The Scriptorium is perhaps what The Monastery is best known for. Here The Holy Words and many greater works from earlier eras were copied with the greatest of care and artistry. Most of the monks trudge from the Refectory to the Scriptorium every day. (Though the habit of sleeping at one’s desk is quite common). Though The Reformation (and the Press) has reduced the need for the word passed here, beautifully illuminated holy works are still made here. Each Noble Family in the region, once raised by the Crown Government, receives a copy of the Holy Words from the Monastery.
There are also a number of splendid khachkars (cross-stones) of the the early part of the last Era standing on the territory of the monastery. The best known among them is the All-Savior khachkar which has been standing since here since the completion of The Chapel, moved from the now destroyed Great Temple at Dannub.
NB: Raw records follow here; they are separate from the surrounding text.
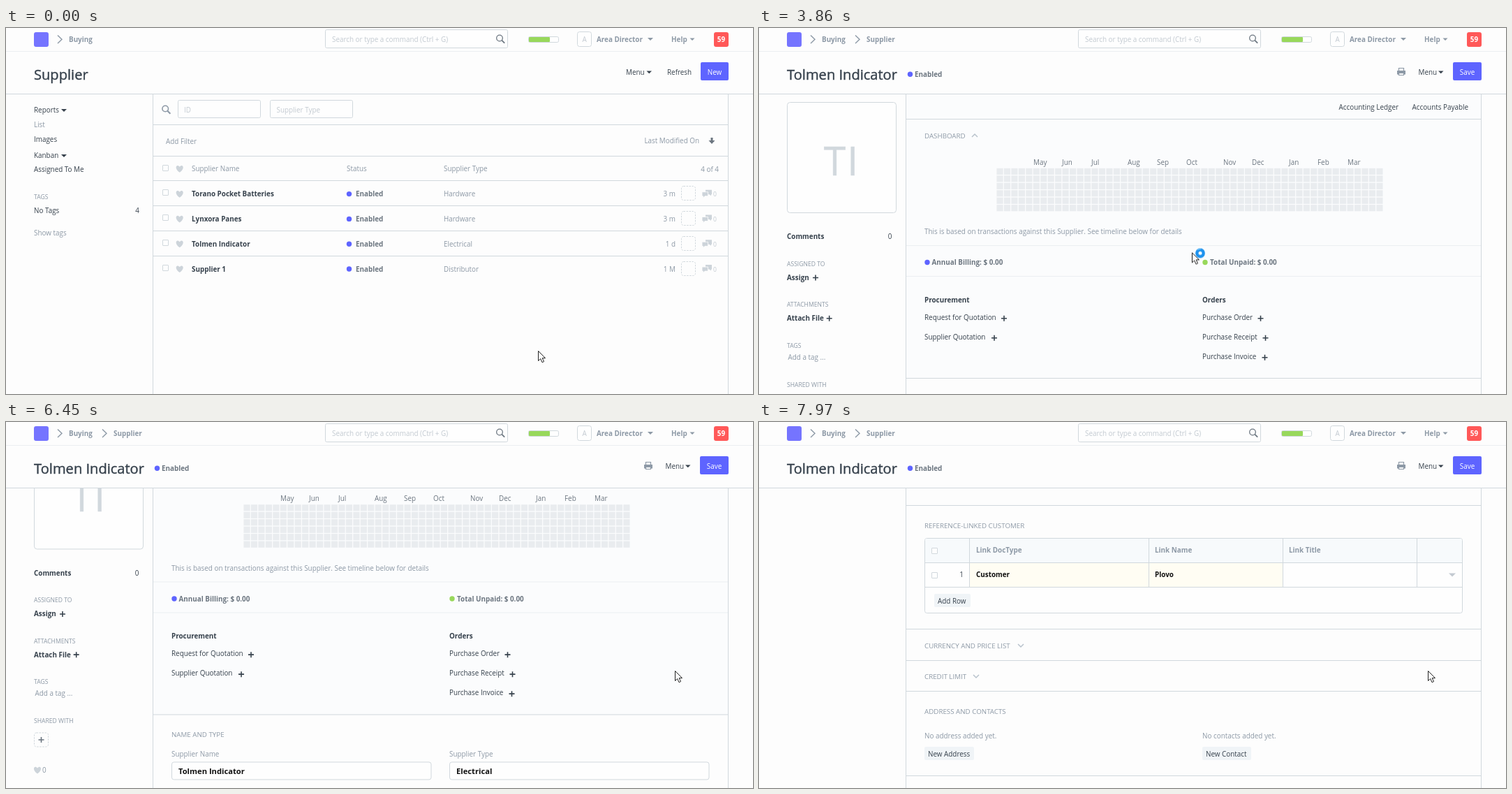
Recreate the animation shown at these times as an HTML page. Size 1070 by 524 pixels, loop 8 s.

```html
<!DOCTYPE html>
<html lang="en">
<head>
<meta charset="utf-8">
<title>Supplier</title>
<style>
html, body { margin: 0; width: 100%; height: 100%; overflow: hidden; background: #fdfdfd; }
svg { display: block; width: 100vw; height: 100vh; }
text { font: 9.9px "Open Sans", "Noto Sans", sans-serif; fill: #8d99a6; white-space: pre; }
.b { font-weight: 700; }
.d { fill: #36414c; }
.m { fill: #6c7680; }
.l { fill: #c3cad1; }
.k { fill: #111; }
.w { fill: #fff; }
.s { font-size: 8.6px; }
.h { font-size: 9.75px; }
.i { font-size: 11.2px; }
.title { font-size: 20.1px; stroke: #36414c; stroke-width: .4; }
.initials { font-size: 57px; letter-spacing: 2px; fill: #d1d8dd; stroke: #d1d8dd; stroke-width: .5; }
.e { text-anchor: end; }
.c { text-anchor: middle; }
.line { stroke: #d1d8dd; fill: none; }
.pale { stroke: #ebeff2; }
.box { stroke: #d1d8dd; fill: #fefefe; }
.dash { stroke: #d1d8dd; fill: none; stroke-dasharray: 2.5 1.5; }
.btn { fill: #f0f4f7; }
.tint { fill: #f7fafc; }
.cell { fill: #fffdf3; }
.blue { fill: #5e64ff; }
.green { fill: #98d85b; }
.logo { fill: #7574ff; }
.badge { fill: #ff5858; }
.panel { fill: #fbfcfd; }
.page { fill: #fdfdfd; }

.list, .form, .tinted, .hover, .link, .warm, .arrow, .hand, .ring {
  animation: 8s step-end infinite;
}
.list { animation-name: list; }
.form { animation-name: form; }
.tinted { animation-name: tinted; }
.hover { animation-name: hover; }
.link { animation-name: link; }
.warm { animation-name: warm; }
.arrow { animation-name: arrow; }
.hand { animation-name: hand; }
.ring { animation-name: ring; }
.scroll { animation: scroll 8s linear infinite; }
.pointer { animation: pointer 8s linear infinite; }

@keyframes list { 0% { visibility: visible } 39.125%, 100% { visibility: hidden } }
@keyframes form { 0% { visibility: hidden } 39.125%, 100% { visibility: visible } }
@keyframes tinted { 0% { opacity: 0 } 14.25%, 100% { opacity: 1 } }
@keyframes hover { 0% { opacity: 0 } 24%, 100% { opacity: 1 } }
@keyframes link {
  0% { text-decoration: none; fill: #36414c }
  26.375%, 100% { text-decoration: underline; fill: #111 }
}
@keyframes warm { 0% { fill: #fefefe } 88.375%, 100% { fill: #fffdf3 } }
@keyframes arrow { 0% { opacity: 1 } 26.375% { opacity: 0 } 33.75%, 100% { opacity: 1 } }
@keyframes hand { 0% { opacity: 0 } 26.375% { opacity: 1 } 33.75%, 100% { opacity: 0 } }
@keyframes ring { 0% { opacity: 0 } 33.75% { opacity: 1 } 63.25%, 100% { opacity: 0 } }
@keyframes scroll {
  0%, 63.25% { transform: translate(0, 0); animation-timing-function: ease-out }
  66.25% { transform: translate(0, -37px) }
  78% { transform: translate(0, -37px); animation-timing-function: ease-in-out }
  83.625% { transform: translate(0, -139px) }
  88.375% { transform: translate(0, -139px); animation-timing-function: ease-in }
  91.7% { transform: translate(0, -487px) }
  92.375% { transform: translate(0, -487px); animation-timing-function: ease-out }
  94.125% { transform: translate(0, -615px) }
  97.125% { transform: translate(0, -615px); animation-timing-function: ease-out }
  99.6%, 100% { transform: translate(0, -686px) }
}
@keyframes pointer {
  0%, 8% { transform: translate(762px, 463px); animation-timing-function: ease-in-out }
  13.3% { transform: translate(72px, 74px) }
  14.25% { transform: translate(84px, 72px) }
  16.25% { transform: translate(84px, 72px); animation-timing-function: ease-in-out }
  26% { transform: translate(316px, 317px) }
  26.375% { transform: translate(316px, 308px) }
  27.5% { transform: translate(322px, 293px) }
  28.75% { transform: translate(318px, 304px) }
  39.125% { transform: translate(318px, 304px); animation-timing-function: ease-in-out }
  44.5% { transform: translate(548px, 315px) }
  47.5% { transform: translate(548px, 315px); animation-timing-function: ease-in-out }
  50.125%, 100% { transform: translate(958px, 357px) }
}
</style>
</head>
<body>
<svg id="stage" viewBox="0 0 1070 524" preserveAspectRatio="none"></svg>
<script>
const GREY = '#8d99a6', DARK = '#36414c';
const text = (x, y, s, cls = '') => `<text x="${x}" y="${y}" class="${cls}">${s}</text>`;
const rect = (x, y, w, h, cls = 'box', r = 2) =>
  `<rect x="${x}" y="${y}" width="${w}" height="${h}" rx="${r}" class="${cls}"/>`;
const path = (d, stroke, width = 1.5, fill = 'none') =>
  `<path d="${d}" stroke="${stroke}" stroke-width="${width}" fill="${fill}"/>`;
const rule = (y, cls = 'line') => `<path d="M211 ${y}H1034" class="${cls}"/>`;
const dot = (x, y, cls = 'blue') => `<circle cx="${x}" cy="${y}" r="3.7" class="${cls}"/>`;
const caret = (x, y, c = DARK, w = 8) => `<path d="M${x} ${y}h${w}l${-w / 2} ${w / 2}z" fill="${c}"/>`;
const plus = (x, y, c = DARK) => path(`M${x - 4} ${y}h8M${x} ${y - 4}v8`, c, 1.6);
const check = (x, y) => rect(x, y, 8, 8, 'box', .5);
const heart = (x, y) =>
  `<path transform="translate(${x} ${y})" d="M0 5C-9 -1 -4 -8 0 -3C4 -8 9 -1 0 5z" fill="#cdd4da"/>`;
const glass = (x, y, w, c) =>
  `<circle cx="${x}" cy="${y}" r="4.3" fill="none" stroke="${c}" stroke-width="${w}"/>` +
  path(`M${x + 3.2} ${y + 3.2}l4 4`, c, w + .5);
const crumb = x => path(`M${x} 10.5l6 5.7-6 5.7`, GREY, 1.4);
const fold = (x, y, dir) => path(`M${x} ${y}l4 ${4 * dir} 4 ${-4 * dir}`, '#b8c2cc', 1.5);
const button = (x, y, w, s) => rect(x, y, w, 19, 'btn') + text(x + 5, y + 13.5, s, 'd');
const group = (cls, ...parts) => `<g class="${cls}">${parts.join('')}</g>`;

const company = 'Tolmen Indicator';

const navbar = [
  rect(40, 6, 21, 21, 'logo', 3),
  crumb(74), text(90, 20, 'Buying', 'b'),
  rect(457.5, 2.5, 261, 26), text(467, 20, 'Search or type a command (Ctrl + G)', 'l'),
  glass(707, 14.5, 1.3, '#6c7680'),
  rect(748.5, 12.5, 43, 8), rect(749, 13, 30, 7, 'green', 1),
  rect(818.5, 5.5, 20, 21, 'box', 3), text(828.5, 20, 'A', 'l c'),
  text(846, 20, 'Area Director', 'b'), caret(919, 14, GREY),
  text(953, 20, 'Help', 'b'), caret(979.5, 14.5, GREY, 7),
  rect(1014, 6, 21, 21, 'badge', 3), text(1024.5, 20, '59', 'w b c'),
  '<path d="M0 33.5H1070" class="line pale"/><path d="M0 94.5H1070" class="line"/>'
];

const sides = '<path d="M210.5 95V524M1034.5 95V524" class="line"/>';

const supplier = (name, kind, age, i) => {
  const y = 237.2 + i * 35.8, base = y + 3.9, top = Math.round(y) + .5;
  const link = i === 2 ? 'b d link' : 'b d';
  return check(224.5, top - 6) + heart(248.7, y + .5) +
    text(266, base, name, link) + dot(491.5, y + .4) +
    text(501, base, 'Enabled', 'b m') + text(627, base, kind) + text(959, base, age, 'e') +
    rect(967.5, top - 11, 20, 20, 'dash', 3) +
    `<path transform="translate(1004 ${y})" fill="#cdd4da"
      d="M-2 -5.5h9v6.5h-1v2l-2.5 -2h-5.5z"/>` +
    `<path transform="translate(1004 ${y})" fill="#cdd4da" stroke="#fdfdfd" stroke-width=".8"
      d="M-7 -2.5h8.5v6h-4.5l-2.5 2.5v-2.5h-1.5z"/>` +
    text(1013, base, '0', 'l s');
};

const listPage = [
  rect(211, 184, 823, 34, 'tint tinted', 0), rect(211, 291, 823, 35, 'tint hover', 0),
  sides,
  text(40, 74, 'Supplier', 'title d'),
  text(888, 66.5, 'Menu', 'd'), caret(917.5, 61.5, DARK, 7.5), text(947, 66.5, 'Refresh', 'd'),
  rect(995, 49, 40, 26, 'blue'), text(1015, 66.5, 'New', 'w c'),
  text(40, 120.5, 'Reports', 'd'), caret(79, 116), text(40, 141.5, 'List'),
  text(40, 162.5, 'Images', 'd'), text(40, 185.5, 'Kanban', 'd'), caret(79, 181),
  text(40, 206.3, 'Assigned To Me', 'd'), text(40, 244.5, 'TAGS', 's'),
  text(40, 265, 'No Tags', 'd'), text(191, 265, '4', 'd e'), text(40, 297, 'Show tags'),
  glass(228.2, 115.5, 1.6, GREY),
  rect(246.5, 103.5, 118, 25), text(255, 120.5, 'ID', 'l'),
  rect(378.5, 103.5, 118, 25), text(387.5, 120.5, 'Supplier Type', 'l'),
  rect(224, 152, 55, 19, 'btn tinted'), rect(1002, 152, 19, 19, 'btn tinted'),
  text(229, 165.7, 'Add Filter'), text(993, 165.2, 'Last Modified On', 'e'),
  '<path d="M1009.5 157h3v4h3l-4.5 5-4.5-5h3z" fill="#6c7680"/>',
  check(224.5, 196.5), heart(248.7, 201.7),
  text(266, 205.3, 'Supplier Name'), text(488, 205.3, 'Status'),
  text(627, 205.3, 'Supplier Type'), text(1021, 205.8, '4 of 4', 'e'),
  ...[138.5, 183.5, 218.5, 254.5, 290.5, 326.5].map(y => rule(y)),
  supplier('Torano Pocket Batteries', 'Hardware', '3 m', 0),
  supplier('Lynxora Panes', 'Hardware', '3 m', 1),
  supplier(company, 'Electrical', '1 d', 2),
  supplier('Supplier 1', 'Distributor', '1 M', 3)
];

const sidebar = [
  rect(40.5, 106.5, 156, 158, 'box', 4), text(118.5, 211, 'TI', 'initials c'),
  text(40, 302.3, 'Comments', 'b d'), text(190.5, 302.3, '0', 'd e'),
  text(40, 340.5, 'ASSIGNED TO', 's'), text(40, 361, 'Assign', 'b d'), plus(81, 357.5),
  text(40, 399.3, 'ATTACHMENTS', 's'), text(40, 419.3, 'Attach File', 'b d'), plus(100.7, 415.7),
  text(40, 457.5, 'TAGS', 's'), text(41.5, 475, 'Add a tag ...'),
  text(40, 513.5, 'SHARED WITH', 's'), rect(40.5, 527.5, 20, 20, 'dash', 3), plus(50.5, 537.5, '#6c7680'),
  heart(45, 581), text(52, 585, '0'),
  text(40, 626, '<tspan class="b">Devon Hask</tspan> edited this'), text(40, 641, 'a day ago'),
  text(40, 682, '<tspan class="b">You</tspan> created this'), text(40, 697, 'a day ago')
];

const months = { May: 393, Jun: 434, Jul: 476, Aug: 528, Sep: 570, Oct: 612,
  Nov: 665, Dec: 706, Jan: 759, Feb: 800, Mar: 843 };
let heatmap = '';
for (let col = 0; col < 53; col++)
  for (let row = 0; row < 6; row++)
    heatmap += `<rect x="${340.4 + col * 10.46}" y="${200.8 + row * 10.46}" width="9.2" height="9.2" fill="#e9ecef"/>`;

const action = (x, y, s, px) => text(x, y, s, 'd') + plus(px, y - 2);
const field = (x, y, label, value, cls = 'i d', box = 'box') =>
  text(x, y, label) + rect(x + .5, y + 7.5, 371.5, 25, box, 3) + text(x + 10, y + 25, value, cls);

const dashboard = [
  rect(211, 95, 823, 407, 'panel', 0),
  text(916, 116.5, 'Accounting Ledger', 'd e'), text(1016, 116.5, 'Accounts Payable', 'd e'),
  rule(130.5), text(237, 157.5, 'DASHBOARD', 'h'), fold(305, 156, -1),
  ...Object.entries(months).map(([m, x]) => text(x, 195.7, m, 'm')), heatmap,
  text(237, 295.3, 'This is based on transactions against this Supplier. See timeline below for details'),
  rule(311.5, 'line pale'), rule(355.5, 'line pale'),
  dot(241, 335.5), text(247.5, 339.2, 'Annual Billing: $ 0.00', 'b m'),
  dot(639, 335.5, 'green'), text(646, 339.2, 'Total Unpaid: $ 0.00', 'b m'),
  text(237, 393, 'Procurement', 'b d'), text(635, 393, 'Orders', 'b d'),
  action(237, 417.7, 'Request for Quotation', 351), action(237, 445.7, 'Supplier Quotation', 337),
  action(635, 417.7, 'Purchase Order', 718.5), action(635, 445.7, 'Purchase Receipt', 725.5),
  action(635, 473.7, 'Purchase Invoice', 724.5)
];

const details = [
  rule(501.5), text(237, 534, 'NAME AND TYPE', 'h'),
  field(237, 562, 'Supplier Name', company, 'i b k', 'box warm'),
  field(635, 562, 'Supplier Type', 'Electrical', 'i b k', 'box warm'),
  field(237, 618, 'Country', 'United States'), field(635, 618, 'Print Language', 'en'),
  field(237, 674, 'Tax ID', ''),
  check(636.5, 665.5), text(654.5, 674, 'Disabled', 'd'),
  ...['Warn RFQs', 'Warn POs', 'Prevent RFQs', 'Prevent POs'].map((s, i) =>
    rect(636, 692 + i * 26.1, 9, 9, 'btn', 1) + text(654, 700.3 + i * 26.1, s, 'd')),
  rule(805.5), text(237, 837.5, 'REFERENCE-LINKED CUSTOMER', 'h'),
  rect(237.5, 852.5, 770, 107, 'box', 3), rect(238, 853, 769, 34, 'tint', 2),
  rect(302, 888, 448, 34, 'cell', 0),
  '<path d="M238 887.5H1007M238 922.5H1007M301.5 853V922M558.5 853V922M750.5 853V922M942.5 853V922" class="line"/>',
  check(247.5, 866.5), check(247.5, 901.5),
  text(311, 873, 'Link DocType', 'b'), text(567, 873, 'Link Name', 'b'), text(759, 873, 'Link Title', 'b'),
  text(293, 908.3, '1', 'd e'), text(311, 908.3, 'Customer', 'b k'), text(567, 908.3, 'Plovo', 'b k'),
  caret(988, 902.5, '#c3cad1', 10), button(251, 932, 52, 'Add Row'),
  rule(982.5), text(237, 1009.5, 'CURRENCY AND PRICE LIST', 'h'), fold(371, 1004, 1),
  rule(1027.5), text(237, 1054, 'CREDIT LIMIT', 'h'), fold(307, 1048, 1),
  rule(1071.5), text(237, 1103.5, 'ADDRESS AND CONTACTS', 'h'),
  text(237, 1138.5, 'No address added yet.'), text(635, 1138.5, 'No contacts added yet.'),
  button(237, 1151, 71, 'New Address'), button(635, 1151, 70, 'New Contact'),
  rule(1192.5)
];

const formHead = [
  rect(0, 0, 1070, 95, 'page', 0),
  crumb(138), text(154, 20, 'Supplier', 'b'),
  text(40, 74, company, 'title d'), dot(216.5, 66.3), text(223, 69.8, 'Enabled', 'b m'),
  path('M916.5 61v-3.5h7v3.5M916.5 64.5h7v3h-7z', GREY, 1.2),
  `<path d="M914 61h12v5.5h-2v-2.5h-8v2.5h-2z" fill="${GREY}"/>`,
  text(944.5, 66.5, 'Menu', 'd'), caret(973, 61.5, DARK, 7.5),
  rect(994, 49, 41, 26, 'blue'), text(1014.5, 66.5, 'Save', 'w c')
];

const pointer = [
  `<path class="arrow" d="M.5 -.5v14l3.2-3 2.3 5.2 2.5-1.1-2.3-5h4.3z" fill="#fff" stroke="#222" stroke-linejoin="round"/>`,
  `<path class="hand" d="M-1.5 1q1.5-2 3 0v5l4.5 1q2 .6 2 2.5l-.8 4-1.2 3h-6.5l-1.5-3-3.5-4q-.6-2 1.5-1.5l2.5 2z" fill="#fff" stroke="#222" stroke-linejoin="round"/>`,
  `<g class="ring"><circle cx="12" cy="0" r="4.7" fill="#fff" stroke="#1f93ee" stroke-width="4.4"/>` +
    `<path d="M8 -4.5A6 6 0 0 1 13 -5.9" fill="none" stroke="#6cc0fa" stroke-width="1.5"/></g>`
];

document.getElementById('stage').innerHTML =
  group('list', ...listPage) +
  group('form', group('scroll', ...sidebar, ...dashboard, ...details), sides, ...formHead) +
  group('', ...navbar) +
  group('pointer', ...pointer);
</script>
</body>
</html>
```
The monastery has been damaged many times. Sometime during The Reformation Years, an earthquake destroyed parts of The Monastery and it was not restored until fifty years later. It also suffered numerous attacks by armed forces in the many centuries of its existence and from a major earthquake just a decade ago. Nevertheless, much of the complex is still intact and stands today without substantial alterations.
Today the area is an increasingly-popular pilgrimage site.
One quirky note: The Monastery was built with a Wardstone like Churches of the earlier eras (and all Imperial Centers). These stones were meant to seal the spirit of the land to the Holy Faith (or the Path of Order if Imperial), protecting those who follow it and their descendents. It is deep in a “lost” store room under The Chapel, the stairwell is under the right side’s new chapel. The last earthquake cracked the Wardstone (which should be impossible given their magics). Wilder Magic, not known to the Civilized Lands for nearly a Millennium because of the network of WardStones capping node points, is slowly returning to the region.